• Task prompt:
Which lines in the records below contain the word "light"? Report each of them.

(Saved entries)
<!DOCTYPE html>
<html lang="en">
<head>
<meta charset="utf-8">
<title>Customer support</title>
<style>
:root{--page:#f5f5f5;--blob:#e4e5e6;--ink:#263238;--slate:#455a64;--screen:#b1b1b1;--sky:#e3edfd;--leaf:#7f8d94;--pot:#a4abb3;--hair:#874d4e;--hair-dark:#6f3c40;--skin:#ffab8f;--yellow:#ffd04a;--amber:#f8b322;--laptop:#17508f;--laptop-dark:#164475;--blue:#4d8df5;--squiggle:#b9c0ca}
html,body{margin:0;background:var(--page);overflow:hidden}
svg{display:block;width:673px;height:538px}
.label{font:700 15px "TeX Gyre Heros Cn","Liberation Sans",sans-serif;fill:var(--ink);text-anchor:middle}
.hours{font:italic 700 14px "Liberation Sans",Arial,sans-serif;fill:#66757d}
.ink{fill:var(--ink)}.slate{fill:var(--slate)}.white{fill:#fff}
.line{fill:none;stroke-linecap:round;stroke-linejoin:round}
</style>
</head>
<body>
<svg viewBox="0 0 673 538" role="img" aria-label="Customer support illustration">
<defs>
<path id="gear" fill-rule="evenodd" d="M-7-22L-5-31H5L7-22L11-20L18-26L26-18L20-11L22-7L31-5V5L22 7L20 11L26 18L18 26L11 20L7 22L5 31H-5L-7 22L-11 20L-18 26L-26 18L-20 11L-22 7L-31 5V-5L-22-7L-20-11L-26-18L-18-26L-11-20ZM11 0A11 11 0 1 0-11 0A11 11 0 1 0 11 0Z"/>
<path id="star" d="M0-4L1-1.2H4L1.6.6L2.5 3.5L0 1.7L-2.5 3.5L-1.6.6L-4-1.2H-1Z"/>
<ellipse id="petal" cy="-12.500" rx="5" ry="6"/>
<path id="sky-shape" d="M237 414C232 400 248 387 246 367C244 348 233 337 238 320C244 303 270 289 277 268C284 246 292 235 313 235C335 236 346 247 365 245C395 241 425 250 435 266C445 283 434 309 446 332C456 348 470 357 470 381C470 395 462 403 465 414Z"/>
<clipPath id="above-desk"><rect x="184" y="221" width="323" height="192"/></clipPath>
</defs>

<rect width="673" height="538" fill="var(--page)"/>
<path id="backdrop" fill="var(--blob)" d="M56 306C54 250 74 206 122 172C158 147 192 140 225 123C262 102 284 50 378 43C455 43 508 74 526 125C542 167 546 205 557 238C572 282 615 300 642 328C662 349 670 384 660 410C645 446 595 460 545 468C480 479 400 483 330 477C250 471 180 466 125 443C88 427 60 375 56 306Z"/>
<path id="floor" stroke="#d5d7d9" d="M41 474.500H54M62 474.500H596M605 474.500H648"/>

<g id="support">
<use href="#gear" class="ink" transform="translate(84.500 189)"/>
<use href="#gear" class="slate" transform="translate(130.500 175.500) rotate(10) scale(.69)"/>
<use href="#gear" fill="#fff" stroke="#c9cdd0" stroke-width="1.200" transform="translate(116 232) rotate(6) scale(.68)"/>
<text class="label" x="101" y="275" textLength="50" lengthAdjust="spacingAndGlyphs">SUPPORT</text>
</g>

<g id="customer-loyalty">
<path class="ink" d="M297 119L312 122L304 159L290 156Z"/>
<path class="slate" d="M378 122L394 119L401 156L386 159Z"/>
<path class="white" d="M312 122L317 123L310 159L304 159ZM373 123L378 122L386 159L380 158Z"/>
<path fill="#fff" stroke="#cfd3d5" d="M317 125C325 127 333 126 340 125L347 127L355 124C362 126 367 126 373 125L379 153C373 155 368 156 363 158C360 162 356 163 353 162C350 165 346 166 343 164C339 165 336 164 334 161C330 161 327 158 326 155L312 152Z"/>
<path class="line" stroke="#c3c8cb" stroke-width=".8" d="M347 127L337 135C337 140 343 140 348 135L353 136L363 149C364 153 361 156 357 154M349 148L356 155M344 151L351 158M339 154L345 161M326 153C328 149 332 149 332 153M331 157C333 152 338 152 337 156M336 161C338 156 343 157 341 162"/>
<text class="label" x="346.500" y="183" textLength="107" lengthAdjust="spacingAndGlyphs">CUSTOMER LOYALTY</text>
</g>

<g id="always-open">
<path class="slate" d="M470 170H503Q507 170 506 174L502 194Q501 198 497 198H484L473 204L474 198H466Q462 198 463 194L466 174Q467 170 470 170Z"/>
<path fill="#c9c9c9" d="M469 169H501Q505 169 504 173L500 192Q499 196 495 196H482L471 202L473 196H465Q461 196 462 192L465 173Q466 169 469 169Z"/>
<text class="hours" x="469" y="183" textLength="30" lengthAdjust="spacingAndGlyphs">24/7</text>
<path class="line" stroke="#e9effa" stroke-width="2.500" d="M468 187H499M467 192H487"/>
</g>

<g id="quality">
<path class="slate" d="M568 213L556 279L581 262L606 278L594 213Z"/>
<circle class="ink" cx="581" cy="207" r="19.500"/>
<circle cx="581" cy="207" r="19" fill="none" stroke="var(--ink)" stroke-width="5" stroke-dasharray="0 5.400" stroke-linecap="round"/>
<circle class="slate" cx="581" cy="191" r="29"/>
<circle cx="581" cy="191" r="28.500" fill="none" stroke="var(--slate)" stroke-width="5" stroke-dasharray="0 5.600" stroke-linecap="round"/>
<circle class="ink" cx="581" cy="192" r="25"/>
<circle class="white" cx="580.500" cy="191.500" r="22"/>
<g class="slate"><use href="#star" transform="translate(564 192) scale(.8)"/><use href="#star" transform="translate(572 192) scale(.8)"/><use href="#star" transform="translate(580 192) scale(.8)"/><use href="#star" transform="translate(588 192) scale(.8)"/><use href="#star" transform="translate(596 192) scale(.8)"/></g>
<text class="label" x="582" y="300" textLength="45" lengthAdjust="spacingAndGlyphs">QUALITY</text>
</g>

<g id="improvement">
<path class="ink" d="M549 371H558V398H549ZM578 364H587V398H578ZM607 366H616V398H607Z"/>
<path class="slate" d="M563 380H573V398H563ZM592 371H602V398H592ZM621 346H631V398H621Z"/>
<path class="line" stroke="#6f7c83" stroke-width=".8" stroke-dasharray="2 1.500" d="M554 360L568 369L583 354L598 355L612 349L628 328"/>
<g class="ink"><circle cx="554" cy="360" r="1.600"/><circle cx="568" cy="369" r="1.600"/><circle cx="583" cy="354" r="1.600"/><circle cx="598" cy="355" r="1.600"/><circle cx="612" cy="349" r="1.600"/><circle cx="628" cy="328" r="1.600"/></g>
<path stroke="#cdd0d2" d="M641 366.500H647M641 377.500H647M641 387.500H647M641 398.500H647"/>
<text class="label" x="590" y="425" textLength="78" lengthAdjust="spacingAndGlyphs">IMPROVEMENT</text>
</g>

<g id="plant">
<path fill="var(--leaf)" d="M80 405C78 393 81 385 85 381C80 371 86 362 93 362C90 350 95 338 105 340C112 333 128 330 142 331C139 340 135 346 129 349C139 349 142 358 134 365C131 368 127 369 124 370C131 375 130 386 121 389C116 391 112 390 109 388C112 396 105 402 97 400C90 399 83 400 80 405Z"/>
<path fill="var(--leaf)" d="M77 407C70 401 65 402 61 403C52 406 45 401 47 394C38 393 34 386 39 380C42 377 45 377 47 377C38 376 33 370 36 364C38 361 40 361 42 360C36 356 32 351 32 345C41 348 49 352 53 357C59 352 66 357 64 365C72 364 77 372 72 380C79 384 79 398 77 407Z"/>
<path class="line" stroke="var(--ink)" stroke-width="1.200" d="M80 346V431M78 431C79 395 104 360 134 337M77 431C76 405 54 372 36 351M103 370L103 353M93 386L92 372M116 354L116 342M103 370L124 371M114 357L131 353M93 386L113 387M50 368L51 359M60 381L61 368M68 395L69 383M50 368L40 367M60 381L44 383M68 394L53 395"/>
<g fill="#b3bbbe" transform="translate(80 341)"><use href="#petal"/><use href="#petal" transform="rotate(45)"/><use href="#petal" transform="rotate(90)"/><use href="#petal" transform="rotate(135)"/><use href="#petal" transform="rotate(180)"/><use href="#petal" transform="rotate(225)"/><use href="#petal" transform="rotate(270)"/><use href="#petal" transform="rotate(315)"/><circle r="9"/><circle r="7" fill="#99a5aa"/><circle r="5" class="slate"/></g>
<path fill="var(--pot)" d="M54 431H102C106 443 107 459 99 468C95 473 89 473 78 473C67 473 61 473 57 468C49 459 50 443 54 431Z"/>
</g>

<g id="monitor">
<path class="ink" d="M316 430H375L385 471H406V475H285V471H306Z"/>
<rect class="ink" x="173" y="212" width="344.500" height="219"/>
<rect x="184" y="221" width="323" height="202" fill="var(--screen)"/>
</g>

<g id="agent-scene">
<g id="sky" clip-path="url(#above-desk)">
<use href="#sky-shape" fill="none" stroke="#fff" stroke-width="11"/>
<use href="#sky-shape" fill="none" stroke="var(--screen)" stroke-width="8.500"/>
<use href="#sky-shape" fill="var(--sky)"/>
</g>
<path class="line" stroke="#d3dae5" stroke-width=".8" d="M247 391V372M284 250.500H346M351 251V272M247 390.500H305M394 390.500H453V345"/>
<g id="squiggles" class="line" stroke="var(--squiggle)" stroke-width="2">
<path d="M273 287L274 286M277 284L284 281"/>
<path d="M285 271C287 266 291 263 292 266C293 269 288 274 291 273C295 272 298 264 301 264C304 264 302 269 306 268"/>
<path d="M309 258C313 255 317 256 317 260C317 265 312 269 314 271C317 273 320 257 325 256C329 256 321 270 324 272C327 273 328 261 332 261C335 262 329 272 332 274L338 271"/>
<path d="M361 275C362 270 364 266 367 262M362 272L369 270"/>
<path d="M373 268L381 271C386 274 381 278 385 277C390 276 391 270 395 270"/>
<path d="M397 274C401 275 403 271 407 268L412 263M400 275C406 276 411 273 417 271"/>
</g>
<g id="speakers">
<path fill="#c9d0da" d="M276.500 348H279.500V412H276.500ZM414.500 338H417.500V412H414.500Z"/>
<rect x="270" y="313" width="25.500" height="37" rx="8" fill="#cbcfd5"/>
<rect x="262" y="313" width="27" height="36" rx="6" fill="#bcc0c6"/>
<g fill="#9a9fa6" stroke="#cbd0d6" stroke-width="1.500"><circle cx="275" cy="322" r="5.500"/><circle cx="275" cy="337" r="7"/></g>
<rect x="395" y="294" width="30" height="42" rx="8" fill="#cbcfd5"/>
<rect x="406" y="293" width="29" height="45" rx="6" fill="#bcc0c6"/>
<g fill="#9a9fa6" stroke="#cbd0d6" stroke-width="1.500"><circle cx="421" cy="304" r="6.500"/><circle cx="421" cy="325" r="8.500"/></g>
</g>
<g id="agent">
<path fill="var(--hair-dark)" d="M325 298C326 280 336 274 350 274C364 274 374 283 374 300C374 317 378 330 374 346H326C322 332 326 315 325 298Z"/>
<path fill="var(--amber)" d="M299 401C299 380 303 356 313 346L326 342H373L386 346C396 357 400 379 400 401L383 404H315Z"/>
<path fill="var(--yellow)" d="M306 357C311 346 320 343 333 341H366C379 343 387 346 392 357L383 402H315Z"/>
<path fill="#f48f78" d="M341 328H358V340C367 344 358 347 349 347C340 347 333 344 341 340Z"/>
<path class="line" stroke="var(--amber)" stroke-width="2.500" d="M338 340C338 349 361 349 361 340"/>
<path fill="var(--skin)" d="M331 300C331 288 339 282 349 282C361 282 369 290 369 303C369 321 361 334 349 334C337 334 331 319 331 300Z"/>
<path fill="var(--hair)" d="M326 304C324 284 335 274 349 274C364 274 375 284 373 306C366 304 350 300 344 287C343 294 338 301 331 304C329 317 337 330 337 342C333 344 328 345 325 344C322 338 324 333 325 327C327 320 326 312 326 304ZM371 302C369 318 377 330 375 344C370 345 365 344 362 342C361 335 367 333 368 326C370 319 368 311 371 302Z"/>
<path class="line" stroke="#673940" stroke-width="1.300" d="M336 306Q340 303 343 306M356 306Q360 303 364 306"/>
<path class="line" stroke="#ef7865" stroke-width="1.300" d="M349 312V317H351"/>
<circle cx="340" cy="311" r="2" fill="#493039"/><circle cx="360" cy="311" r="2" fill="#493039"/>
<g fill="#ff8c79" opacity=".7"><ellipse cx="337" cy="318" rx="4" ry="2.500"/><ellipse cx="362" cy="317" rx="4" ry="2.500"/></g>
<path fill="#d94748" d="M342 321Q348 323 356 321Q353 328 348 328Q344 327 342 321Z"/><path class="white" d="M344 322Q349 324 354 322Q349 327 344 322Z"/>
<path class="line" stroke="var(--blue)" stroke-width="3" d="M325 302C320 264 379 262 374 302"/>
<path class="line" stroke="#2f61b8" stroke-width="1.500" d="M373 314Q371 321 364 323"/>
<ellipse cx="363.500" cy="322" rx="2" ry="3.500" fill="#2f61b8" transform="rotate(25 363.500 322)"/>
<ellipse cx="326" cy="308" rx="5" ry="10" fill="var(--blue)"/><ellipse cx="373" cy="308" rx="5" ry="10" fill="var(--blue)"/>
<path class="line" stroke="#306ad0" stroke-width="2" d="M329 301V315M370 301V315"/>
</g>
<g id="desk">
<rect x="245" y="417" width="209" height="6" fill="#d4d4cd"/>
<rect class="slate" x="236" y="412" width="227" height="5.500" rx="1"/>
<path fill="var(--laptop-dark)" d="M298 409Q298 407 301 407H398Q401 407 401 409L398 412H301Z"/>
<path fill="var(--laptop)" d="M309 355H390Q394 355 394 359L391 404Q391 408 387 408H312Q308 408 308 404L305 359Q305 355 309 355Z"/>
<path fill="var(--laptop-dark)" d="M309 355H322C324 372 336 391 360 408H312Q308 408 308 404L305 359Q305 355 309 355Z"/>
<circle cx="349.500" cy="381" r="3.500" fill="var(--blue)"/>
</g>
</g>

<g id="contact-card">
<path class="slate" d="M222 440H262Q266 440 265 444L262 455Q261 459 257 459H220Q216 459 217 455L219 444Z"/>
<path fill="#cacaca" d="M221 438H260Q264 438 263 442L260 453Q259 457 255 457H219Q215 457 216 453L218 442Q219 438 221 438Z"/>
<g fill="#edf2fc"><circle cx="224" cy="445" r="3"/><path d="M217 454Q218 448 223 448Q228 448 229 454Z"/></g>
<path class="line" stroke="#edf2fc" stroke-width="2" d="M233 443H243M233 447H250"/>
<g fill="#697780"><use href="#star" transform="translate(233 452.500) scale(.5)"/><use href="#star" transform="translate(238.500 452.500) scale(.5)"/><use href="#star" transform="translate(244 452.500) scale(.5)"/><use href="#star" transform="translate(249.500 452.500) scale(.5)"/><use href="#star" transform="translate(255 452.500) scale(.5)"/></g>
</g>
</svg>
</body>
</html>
--
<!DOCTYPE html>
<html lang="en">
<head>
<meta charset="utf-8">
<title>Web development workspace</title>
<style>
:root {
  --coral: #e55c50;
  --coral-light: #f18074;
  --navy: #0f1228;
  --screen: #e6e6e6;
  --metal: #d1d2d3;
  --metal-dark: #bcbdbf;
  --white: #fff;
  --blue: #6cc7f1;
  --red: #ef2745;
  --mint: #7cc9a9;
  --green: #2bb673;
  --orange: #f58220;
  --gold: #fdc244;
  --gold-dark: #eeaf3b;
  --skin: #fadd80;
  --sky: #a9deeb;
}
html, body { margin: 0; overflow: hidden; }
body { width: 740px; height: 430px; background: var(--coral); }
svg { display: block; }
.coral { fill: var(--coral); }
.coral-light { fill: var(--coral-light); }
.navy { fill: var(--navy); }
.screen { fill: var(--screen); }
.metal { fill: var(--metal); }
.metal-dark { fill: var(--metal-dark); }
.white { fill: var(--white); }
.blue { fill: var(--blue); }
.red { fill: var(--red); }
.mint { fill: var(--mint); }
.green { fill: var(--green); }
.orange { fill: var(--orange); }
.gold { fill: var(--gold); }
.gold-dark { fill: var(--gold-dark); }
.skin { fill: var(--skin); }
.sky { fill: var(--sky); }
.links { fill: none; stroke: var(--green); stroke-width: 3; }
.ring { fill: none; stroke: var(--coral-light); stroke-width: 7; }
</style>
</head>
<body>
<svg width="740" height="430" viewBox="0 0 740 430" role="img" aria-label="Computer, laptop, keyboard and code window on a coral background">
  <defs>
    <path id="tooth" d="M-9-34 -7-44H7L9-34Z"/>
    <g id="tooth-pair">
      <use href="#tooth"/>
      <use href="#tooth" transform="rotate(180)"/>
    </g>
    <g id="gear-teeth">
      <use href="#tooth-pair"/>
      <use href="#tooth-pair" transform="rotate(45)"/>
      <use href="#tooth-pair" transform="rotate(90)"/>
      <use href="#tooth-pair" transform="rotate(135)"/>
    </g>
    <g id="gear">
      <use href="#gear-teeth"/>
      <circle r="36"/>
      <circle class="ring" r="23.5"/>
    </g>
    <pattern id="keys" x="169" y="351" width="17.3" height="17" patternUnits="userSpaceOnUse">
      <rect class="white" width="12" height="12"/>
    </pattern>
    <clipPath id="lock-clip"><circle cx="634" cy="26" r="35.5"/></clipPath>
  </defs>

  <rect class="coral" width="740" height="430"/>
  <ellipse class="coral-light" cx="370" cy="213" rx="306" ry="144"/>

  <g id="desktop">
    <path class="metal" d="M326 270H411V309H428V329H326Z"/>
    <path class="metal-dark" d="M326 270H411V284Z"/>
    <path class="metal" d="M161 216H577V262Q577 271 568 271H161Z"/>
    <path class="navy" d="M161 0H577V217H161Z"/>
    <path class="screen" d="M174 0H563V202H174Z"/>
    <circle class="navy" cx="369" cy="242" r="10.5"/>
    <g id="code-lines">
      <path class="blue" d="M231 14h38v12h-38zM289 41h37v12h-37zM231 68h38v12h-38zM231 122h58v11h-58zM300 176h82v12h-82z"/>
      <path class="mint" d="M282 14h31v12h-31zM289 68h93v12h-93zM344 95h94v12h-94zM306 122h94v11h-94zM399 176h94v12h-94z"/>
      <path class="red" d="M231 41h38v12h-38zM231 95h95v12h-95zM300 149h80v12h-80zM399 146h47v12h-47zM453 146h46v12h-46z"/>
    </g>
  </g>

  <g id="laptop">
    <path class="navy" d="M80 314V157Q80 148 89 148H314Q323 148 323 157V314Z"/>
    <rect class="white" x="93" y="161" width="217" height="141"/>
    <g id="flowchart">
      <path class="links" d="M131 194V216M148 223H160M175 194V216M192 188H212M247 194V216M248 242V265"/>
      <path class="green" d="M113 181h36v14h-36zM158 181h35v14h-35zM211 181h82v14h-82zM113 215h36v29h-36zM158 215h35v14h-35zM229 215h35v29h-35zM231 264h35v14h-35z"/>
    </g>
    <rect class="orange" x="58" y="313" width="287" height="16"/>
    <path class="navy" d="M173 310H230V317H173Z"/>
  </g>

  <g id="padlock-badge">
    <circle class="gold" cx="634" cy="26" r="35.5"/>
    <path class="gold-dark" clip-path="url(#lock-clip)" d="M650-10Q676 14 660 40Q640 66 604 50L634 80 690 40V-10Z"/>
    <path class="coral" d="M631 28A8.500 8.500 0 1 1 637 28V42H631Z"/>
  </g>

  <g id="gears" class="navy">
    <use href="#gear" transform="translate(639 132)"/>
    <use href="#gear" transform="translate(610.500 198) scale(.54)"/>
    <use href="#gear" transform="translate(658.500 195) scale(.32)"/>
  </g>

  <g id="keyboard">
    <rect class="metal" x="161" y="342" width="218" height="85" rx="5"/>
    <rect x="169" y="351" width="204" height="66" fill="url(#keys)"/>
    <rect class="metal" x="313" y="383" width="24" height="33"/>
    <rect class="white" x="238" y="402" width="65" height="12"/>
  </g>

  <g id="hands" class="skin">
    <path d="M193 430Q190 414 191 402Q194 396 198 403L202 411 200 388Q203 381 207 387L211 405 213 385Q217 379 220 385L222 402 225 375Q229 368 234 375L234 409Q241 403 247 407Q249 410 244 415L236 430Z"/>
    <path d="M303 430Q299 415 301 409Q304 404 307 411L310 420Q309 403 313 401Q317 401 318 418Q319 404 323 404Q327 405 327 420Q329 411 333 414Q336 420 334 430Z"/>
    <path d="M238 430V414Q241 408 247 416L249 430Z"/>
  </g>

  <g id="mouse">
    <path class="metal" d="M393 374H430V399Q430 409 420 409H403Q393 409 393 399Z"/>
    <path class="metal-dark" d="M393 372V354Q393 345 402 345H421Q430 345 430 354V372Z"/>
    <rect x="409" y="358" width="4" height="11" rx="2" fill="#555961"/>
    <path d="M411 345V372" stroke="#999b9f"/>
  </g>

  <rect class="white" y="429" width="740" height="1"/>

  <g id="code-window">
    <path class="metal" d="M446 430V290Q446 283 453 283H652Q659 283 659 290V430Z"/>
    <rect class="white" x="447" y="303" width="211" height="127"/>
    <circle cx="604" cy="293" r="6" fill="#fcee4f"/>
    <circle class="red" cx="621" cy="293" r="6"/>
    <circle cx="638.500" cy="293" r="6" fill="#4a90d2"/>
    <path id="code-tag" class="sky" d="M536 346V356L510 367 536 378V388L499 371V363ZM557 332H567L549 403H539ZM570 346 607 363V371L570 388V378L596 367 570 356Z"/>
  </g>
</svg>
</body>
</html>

• Finished task:
  --coral-light: #f18074;
.coral-light { fill: var(--coral-light); }
.ring { fill: none; stroke: var(--coral-light); stroke-width: 7; }
  <ellipse class="coral-light" cx="370" cy="213" rx="306" ry="144"/>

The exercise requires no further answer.